START SUPPLIED DATA

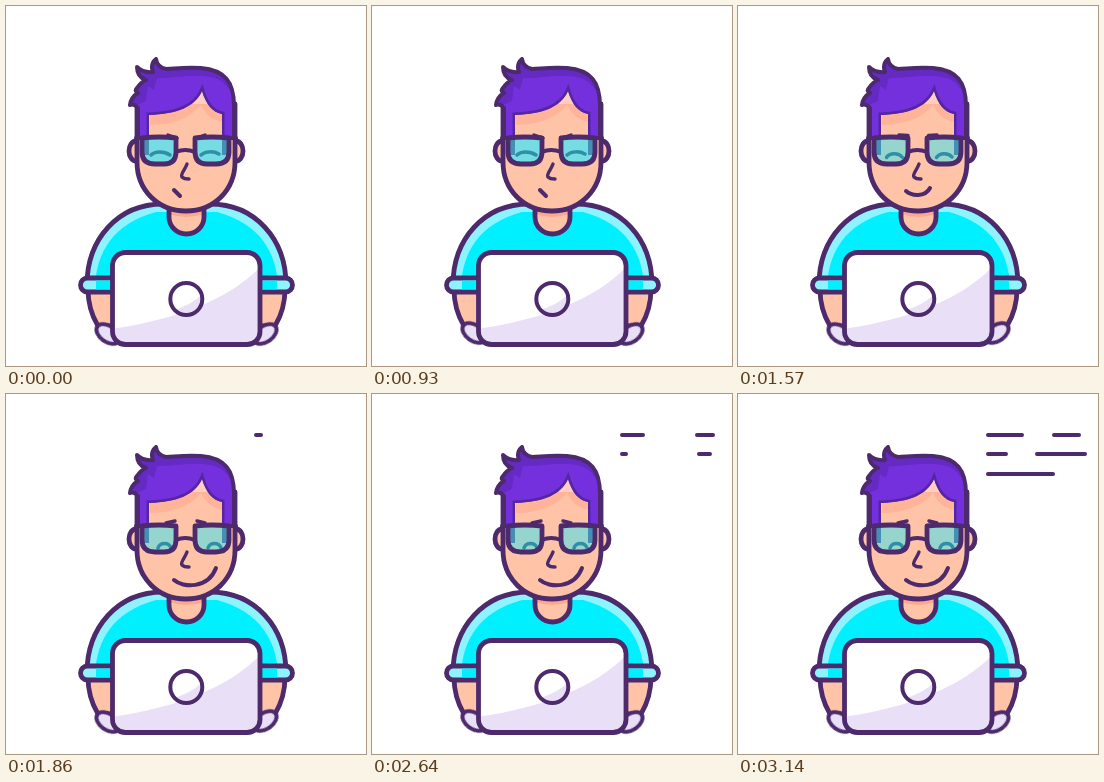
An HTML page that plays this animation: 360x360 px, repeating every 3570 ms.

```html
<!DOCTYPE html>
<html lang="en">
<head>
<meta charset="utf-8">
<title>Typing at a laptop</title>
<style>
  html, body { margin: 0; width: 100%; height: 100%; overflow: hidden; background: #fff; }
  svg { display: block; width: 100vw; height: 100vh; }
  .ink { stroke: #4c2a6b; stroke-width: 4.8; stroke-linecap: round; stroke-linejoin: round; }
  .none { fill: none; }
  .skin { fill: #ffc3a8; }
  .tan { fill: #ffa78e; }
  .hair { fill: #7430dc; }
  .shade { fill: #6529c4; }
  .cyan { fill: #00f0ff; }
  .pale { fill: #8df3ff; }
  .lilac { fill: #e9e0f8; }
  .white { fill: #fff; }
  .eye { stroke: #2f8fa6; stroke-width: 3.5; stroke-linecap: round; fill: none; }
  .mid { stroke-width: 4; }
  .thin { stroke-width: 3.4; }

  /* The loop has 50 ticks, so one tick is 2%. */
  .hand, .face, .lens, .line, .mark { animation: 3570ms step-end -8ms infinite; }
  .hand.l { animation-name: tapL; }
  .hand.r { animation-name: tapR; }
  .lens { fill: #76dce4; animation-name: lens; }
  .face { animation-timing-function: steps(4); }
  .mouth { animation-name: mouth; }
  .eyeL { animation-name: eyeL; }
  .eyeR { animation-name: eyeR; }
  .browL { animation-name: browL; }
  .browR { animation-name: browR; }
  .line { fill: none; stroke-width: 4; stroke-dasharray: 0 0 0 999; }
  .one { animation-name: one; }
  .two { animation-name: two; }
  .three { animation-name: three; }
  .mark { fill: #d9d0ec; animation-name: mark; }

  @keyframes tapL {
    0%, 4%, 12%, 20%, 28%, 36%, 44%, 52%, 60%, 68%, 76%, 84%, 100% { transform: none; }
    2%, 10%, 18%, 26%, 34%, 42%, 50%, 58%, 66%, 74%, 82% { transform: translateY(-1px); }
  }
  @keyframes tapR {
    0%, 6%, 14%, 22%, 30%, 38%, 46%, 54%, 62%, 70%, 78%, 86%, 100% { transform: none; }
    4%, 12%, 20%, 28%, 36%, 44%, 52%, 60%, 68%, 76%, 84% { transform: translateY(-1px); }
  }
  @keyframes lens {
    0% { fill: #76dce4; }
    44%, 100% { fill: #96d5cd; }
  }
  @keyframes mouth {
    0%, 40% { d: path("M168 184C170 186 172 188 174 190"); }
    48%, 100% { d: path("M168 186C177 194 202 195 210 174"); }
  }
  @keyframes eyeL {
    0%, 40% { d: path("M145 149C149 145 158 145 164 149"); }
    48%, 100% { d: path("M152 154C154 148 163 148 165 154"); }
  }
  @keyframes eyeR {
    0%, 40% { d: path("M195 149C199 145 208 145 213 148"); }
    48%, 100% { d: path("M202 154C204 148 213 148 215 154"); }
  }
  @keyframes browL {
    0%, 40% { d: path("M162 129L171 132"); }
    48%, 100% { d: path("M160 129L169 127"); }
  }
  @keyframes browR {
    0%, 40% { d: path("M190 132L199 129"); }
    48%, 100% { d: path("M191 127L199 129"); }
  }
  @keyframes one {
    0% { opacity: 0; }
    52% { opacity: 1; stroke-dasharray: 5 0 0 999; animation-timing-function: steps(5); }
    62% { opacity: 1; stroke-dasharray: 29 56 6 999; animation-timing-function: steps(6); }
    74% { opacity: 1; stroke-dasharray: 21 54 16 999; animation-timing-function: steps(7); }
    88%, 100% { opacity: 1; stroke-dasharray: 34 32 25 999; }
  }
  @keyframes two {
    0% { opacity: 0; }
    60% { opacity: 1; stroke-dasharray: 4 0 0 999; animation-timing-function: steps(1); }
    62% { opacity: 1; stroke-dasharray: 18 0 0 999; animation-timing-function: steps(6); }
    74% { opacity: 1; stroke-dasharray: 4 73 11 999; animation-timing-function: steps(7); }
    88%, 100% { opacity: 1; stroke-dasharray: 18 31 48 999; }
  }
  @keyframes three {
    0% { opacity: 0; }
    76% { opacity: 1; stroke-dasharray: 2 0 0 999; animation-timing-function: steps(6); }
    88%, 100% { opacity: 1; stroke-dasharray: 65 0 0 999; }
  }
  @keyframes mark {
    0%, 18%, 100% { opacity: 0; }
    14% { opacity: 1; }
  }
</style>
</head>
<body>
<svg viewBox="0 0 360 360">
  <defs>
    <path id="torso" d="M81 279C81 233 112 198 157 198H204C249 198 280 233 280 279Z"/>
    <path id="neck" d="M163 194V211A17.5 17 0 0 0 198 211V194Z"/>
    <path id="head" d="M131 98V156C131 184 152 205 180 205S229 184 229 156V98"/>
    <path id="hair" d="M132 131V102Q128 97 124 99Q125 91 132 87Q128 85 131 82Q135 76 140 74Q131 71 131 61Q137 67 147 66Q144 58 150 53Q151 61 160 63C175 62 181 61 195 62C219 64 228 76 228 100V131H216V108C206 106 200 98 196 85C189 101 171 108 143 109V131Z"/>
    <path id="lensL" d="M136 132Q153 130 170 132V146Q170 158 158 158H149Q136 158 136 146Z"/>
    <path id="lensR" d="M189 132Q206 130 223 132V146Q223 158 210 158H201Q189 158 189 146Z"/>
    <rect id="lid" x="106.5" y="246.5" width="147.5" height="92" rx="13"/>
    <circle id="disc" cx="180.3" cy="293" r="16"/>
    <clipPath id="inTorso"><use href="#torso"/></clipPath>
    <clipPath id="inNeck"><use href="#neck"/></clipPath>
    <clipPath id="inHair"><use href="#hair"/></clipPath>
    <clipPath id="inLid"><use href="#lid"/></clipPath>
    <clipPath id="inDisc"><use href="#disc"/></clipPath>
  </defs>

  <!-- arms and hands -->
  <path class="ink skin" d="M82 283C82 298 86 310 92 320H110V283Z"/>
  <path class="ink skin" d="M279 283C279 298 275 310 269 320H250V283Z"/>
  <g class="hand l"><ellipse class="ink mid lilac" cx="102" cy="328" rx="13" ry="8" transform="rotate(35 102 328)"/></g>
  <g class="hand r"><ellipse class="ink mid lilac" cx="259" cy="328" rx="13" ry="8" transform="rotate(-35 259 328)"/></g>

  <!-- shirt -->
  <use href="#torso" class="pale"/>
  <path class="cyan" clip-path="url(#inTorso)" d="M89 279C91 247 106 218 150 206H211C255 218 270 247 272 279Z"/>
  <use href="#torso" class="ink none"/>
  <rect class="ink pale" x="74.5" y="272" width="40" height="14" rx="7"/>
  <rect class="ink pale" x="246.5" y="272" width="40" height="14" rx="7"/>
  <path class="cyan" d="M90 274.4H110V283.6H90ZM250 274.4H271V283.6H250Z"/>
  <use href="#neck" class="skin"/>
  <path class="tan" clip-path="url(#inNeck)" d="M160 190H201V207Q180 215 160 207Z"/>
  <use href="#neck" class="ink none"/>

  <!-- head -->
  <ellipse class="ink skin" cx="130" cy="145" rx="7" ry="10"/>
  <ellipse class="ink skin" cx="230" cy="145" rx="7" ry="10"/>
  <use href="#head" class="ink skin"/>
  <path class="tan" opacity=".55" d="M144 109C171 108 187 102 196 85C201 101 207 107 216 108V116C204 113 199 107 195 99C185 112 166 119 144 119Z"/>
  <use href="#hair" class="hair"/>
  <g clip-path="url(#inHair)">
    <path class="shade" d="M120 104V50H200C220 62 226 74 226 88C218 72 206 70 190 70C172 70 160 73 151 72L148 84L142 80L140 95Z"/>
    <path d="M216 131V108C206 106 200 98 196 85C189 101 171 108 143 109V131" fill="none" stroke="#5526a0" stroke-width="5"/>
  </g>
  <path class="ink none mid" d="M132 131V102Q128 97 124 99Q125 91 132 87Q128 85 131 82Q135 76 140 74Q131 71 131 61Q137 67 147 66Q144 58 150 53Q151 61 160 63C175 62 181 61 195 62C219 64 228 76 228 100V131"/>

  <!-- glasses and face -->
  <use href="#lensL" class="lens"/>
  <use href="#lensR" class="lens"/>
  <path fill="#458fb4" d="M136 132H143V149H137ZM216 132H223V149H216Z"/>
  <path class="eye face eyeL" d="M145 149C149 145 158 145 164 149"/>
  <path class="eye face eyeR" d="M195 149C199 145 208 145 213 148"/>
  <path class="ink thin none face browL" d="M162 129L171 132"/>
  <path class="ink thin none face browR" d="M190 132L199 129"/>
  <g class="ink none">
    <use href="#lensL"/>
    <use href="#lensR"/>
    <path class="mid" d="M170 146Q179 142 189 146M130 132H136M223 132H230"/>
    <path class="thin" d="M181 158C179 164 174 168 176 171Q178 173 183 173"/>
  </g>
  <path class="ink mid none face mouth" d="M168 184C170 186 172 188 174 190"/>

  <!-- laptop -->
  <use href="#lid" class="white"/>
  <path class="lilac" clip-path="url(#inLid)" d="M256 259C226 292 170 314 104 323V342H256Z"/>
  <use href="#lid" class="ink none"/>
  <use href="#disc" class="white"/>
  <path class="lilac" clip-path="url(#inDisc)" d="M200 284Q188 299 164 305V314H200Z"/>
  <use href="#disc" class="ink mid none"/>

  <!-- written lines -->
  <path class="ink line one" d="M250 41H341"/>
  <path class="ink line two" d="M250 60H347"/>
  <path class="ink line three" d="M250 80H315"/>
  <path class="mark" d="M249 79H258Q256 82 253 82T249 79Z"/>
</svg>
</body>
</html>
```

END SUPPLIED DATA

» **EXERCISE DETAILS**
Set apart and copy each line of the records that holds the word "height".

» **TASK RESPONSE**
  html, body { margin: 0; width: 100%; height: 100%; overflow: hidden; background: #fff; }
  svg { display: block; width: 100vw; height: 100vh; }
    <rect id="lid" x="106.5" y="246.5" width="147.5" height="92" rx="13"/>
  <rect class="ink pale" x="74.5" y="272" width="40" height="14" rx="7"/>
  <rect class="ink pale" x="246.5" y="272" width="40" height="14" rx="7"/>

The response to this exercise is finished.